* [Material to process]
---

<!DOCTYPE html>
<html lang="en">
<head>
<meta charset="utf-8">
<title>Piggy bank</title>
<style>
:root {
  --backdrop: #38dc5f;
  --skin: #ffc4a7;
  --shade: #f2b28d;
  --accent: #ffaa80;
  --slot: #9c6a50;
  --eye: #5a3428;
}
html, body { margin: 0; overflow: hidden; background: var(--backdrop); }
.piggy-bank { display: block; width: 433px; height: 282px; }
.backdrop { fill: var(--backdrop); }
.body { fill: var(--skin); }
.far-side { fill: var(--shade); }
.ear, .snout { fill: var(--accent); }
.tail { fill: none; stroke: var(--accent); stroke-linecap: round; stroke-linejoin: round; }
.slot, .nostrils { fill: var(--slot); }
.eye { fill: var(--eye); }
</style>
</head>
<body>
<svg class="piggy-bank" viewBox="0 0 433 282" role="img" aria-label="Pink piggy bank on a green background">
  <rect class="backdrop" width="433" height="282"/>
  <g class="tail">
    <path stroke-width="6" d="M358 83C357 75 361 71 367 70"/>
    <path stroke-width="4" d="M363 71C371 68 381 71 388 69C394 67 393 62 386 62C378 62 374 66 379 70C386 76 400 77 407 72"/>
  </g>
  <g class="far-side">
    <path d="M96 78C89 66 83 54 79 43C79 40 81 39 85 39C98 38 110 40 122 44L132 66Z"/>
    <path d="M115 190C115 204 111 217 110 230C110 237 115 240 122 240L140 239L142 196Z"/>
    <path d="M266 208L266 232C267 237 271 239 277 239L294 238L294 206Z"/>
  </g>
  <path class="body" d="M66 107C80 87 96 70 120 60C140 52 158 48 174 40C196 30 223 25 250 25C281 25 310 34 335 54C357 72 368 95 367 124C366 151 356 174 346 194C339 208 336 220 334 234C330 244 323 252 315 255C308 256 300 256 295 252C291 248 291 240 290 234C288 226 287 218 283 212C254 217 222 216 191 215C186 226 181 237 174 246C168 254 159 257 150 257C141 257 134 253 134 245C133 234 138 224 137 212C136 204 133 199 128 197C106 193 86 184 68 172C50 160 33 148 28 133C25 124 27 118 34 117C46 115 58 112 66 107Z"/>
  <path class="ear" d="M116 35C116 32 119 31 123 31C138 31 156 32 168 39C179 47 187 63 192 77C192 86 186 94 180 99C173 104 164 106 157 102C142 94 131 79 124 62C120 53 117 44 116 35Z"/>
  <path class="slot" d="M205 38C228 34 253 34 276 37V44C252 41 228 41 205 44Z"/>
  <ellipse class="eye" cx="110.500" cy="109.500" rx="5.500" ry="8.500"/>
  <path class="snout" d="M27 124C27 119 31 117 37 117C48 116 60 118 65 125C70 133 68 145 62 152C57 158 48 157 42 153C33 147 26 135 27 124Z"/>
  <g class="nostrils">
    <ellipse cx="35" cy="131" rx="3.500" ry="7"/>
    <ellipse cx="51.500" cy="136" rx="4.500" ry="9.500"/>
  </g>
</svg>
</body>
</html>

---

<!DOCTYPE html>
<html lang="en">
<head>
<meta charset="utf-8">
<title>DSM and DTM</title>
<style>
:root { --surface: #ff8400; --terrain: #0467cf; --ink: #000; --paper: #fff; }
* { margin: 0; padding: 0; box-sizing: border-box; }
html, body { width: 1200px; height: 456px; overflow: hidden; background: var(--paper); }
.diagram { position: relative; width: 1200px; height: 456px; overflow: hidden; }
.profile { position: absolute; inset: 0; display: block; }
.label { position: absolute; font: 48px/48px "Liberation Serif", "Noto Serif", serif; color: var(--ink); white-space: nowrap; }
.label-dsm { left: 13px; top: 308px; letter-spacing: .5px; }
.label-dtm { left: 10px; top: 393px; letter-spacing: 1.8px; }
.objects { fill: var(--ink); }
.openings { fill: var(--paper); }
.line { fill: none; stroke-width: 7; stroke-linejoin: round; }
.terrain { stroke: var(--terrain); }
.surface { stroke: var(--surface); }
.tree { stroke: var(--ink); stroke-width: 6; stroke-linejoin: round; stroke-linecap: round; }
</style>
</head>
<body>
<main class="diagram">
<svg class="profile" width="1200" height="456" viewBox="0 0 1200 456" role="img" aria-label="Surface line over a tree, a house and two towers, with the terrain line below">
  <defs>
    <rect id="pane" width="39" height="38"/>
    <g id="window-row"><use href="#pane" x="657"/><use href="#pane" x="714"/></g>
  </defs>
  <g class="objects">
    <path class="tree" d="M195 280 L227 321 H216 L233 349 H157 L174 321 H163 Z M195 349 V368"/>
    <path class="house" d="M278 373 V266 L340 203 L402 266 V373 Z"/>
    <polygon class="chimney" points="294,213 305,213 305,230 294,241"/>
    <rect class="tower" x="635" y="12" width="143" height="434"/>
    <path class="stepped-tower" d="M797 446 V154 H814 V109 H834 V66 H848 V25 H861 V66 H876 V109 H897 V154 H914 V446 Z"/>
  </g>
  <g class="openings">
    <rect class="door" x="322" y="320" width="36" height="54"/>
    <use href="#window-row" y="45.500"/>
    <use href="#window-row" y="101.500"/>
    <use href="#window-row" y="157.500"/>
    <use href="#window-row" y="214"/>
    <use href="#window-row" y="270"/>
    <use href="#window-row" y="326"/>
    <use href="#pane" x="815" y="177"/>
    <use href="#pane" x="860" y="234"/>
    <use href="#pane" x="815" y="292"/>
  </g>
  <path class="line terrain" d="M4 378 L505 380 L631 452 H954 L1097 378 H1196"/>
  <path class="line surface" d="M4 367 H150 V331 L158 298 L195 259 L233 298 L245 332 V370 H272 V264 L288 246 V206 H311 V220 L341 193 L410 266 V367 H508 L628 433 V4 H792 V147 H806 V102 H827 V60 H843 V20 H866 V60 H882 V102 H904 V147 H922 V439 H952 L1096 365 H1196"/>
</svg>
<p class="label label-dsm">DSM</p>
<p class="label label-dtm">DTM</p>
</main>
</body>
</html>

---

* [Task to complete] Copy every line of the material in which the word "label" occurs.

* [Answer to this problem]
<svg class="piggy-bank" viewBox="0 0 433 282" role="img" aria-label="Pink piggy bank on a green background">
.label { position: absolute; font: 48px/48px "Liberation Serif", "Noto Serif", serif; color: var(--ink); white-space: nowrap; }
.label-dsm { left: 13px; top: 308px; letter-spacing: .5px; }
.label-dtm { left: 10px; top: 393px; letter-spacing: 1.8px; }
<svg class="profile" width="1200" height="456" viewBox="0 0 1200 456" role="img" aria-label="Surface line over a tree, a house and two towers, with the terrain line below">
<p class="label label-dsm">DSM</p>
<p class="label label-dtm">DTM</p>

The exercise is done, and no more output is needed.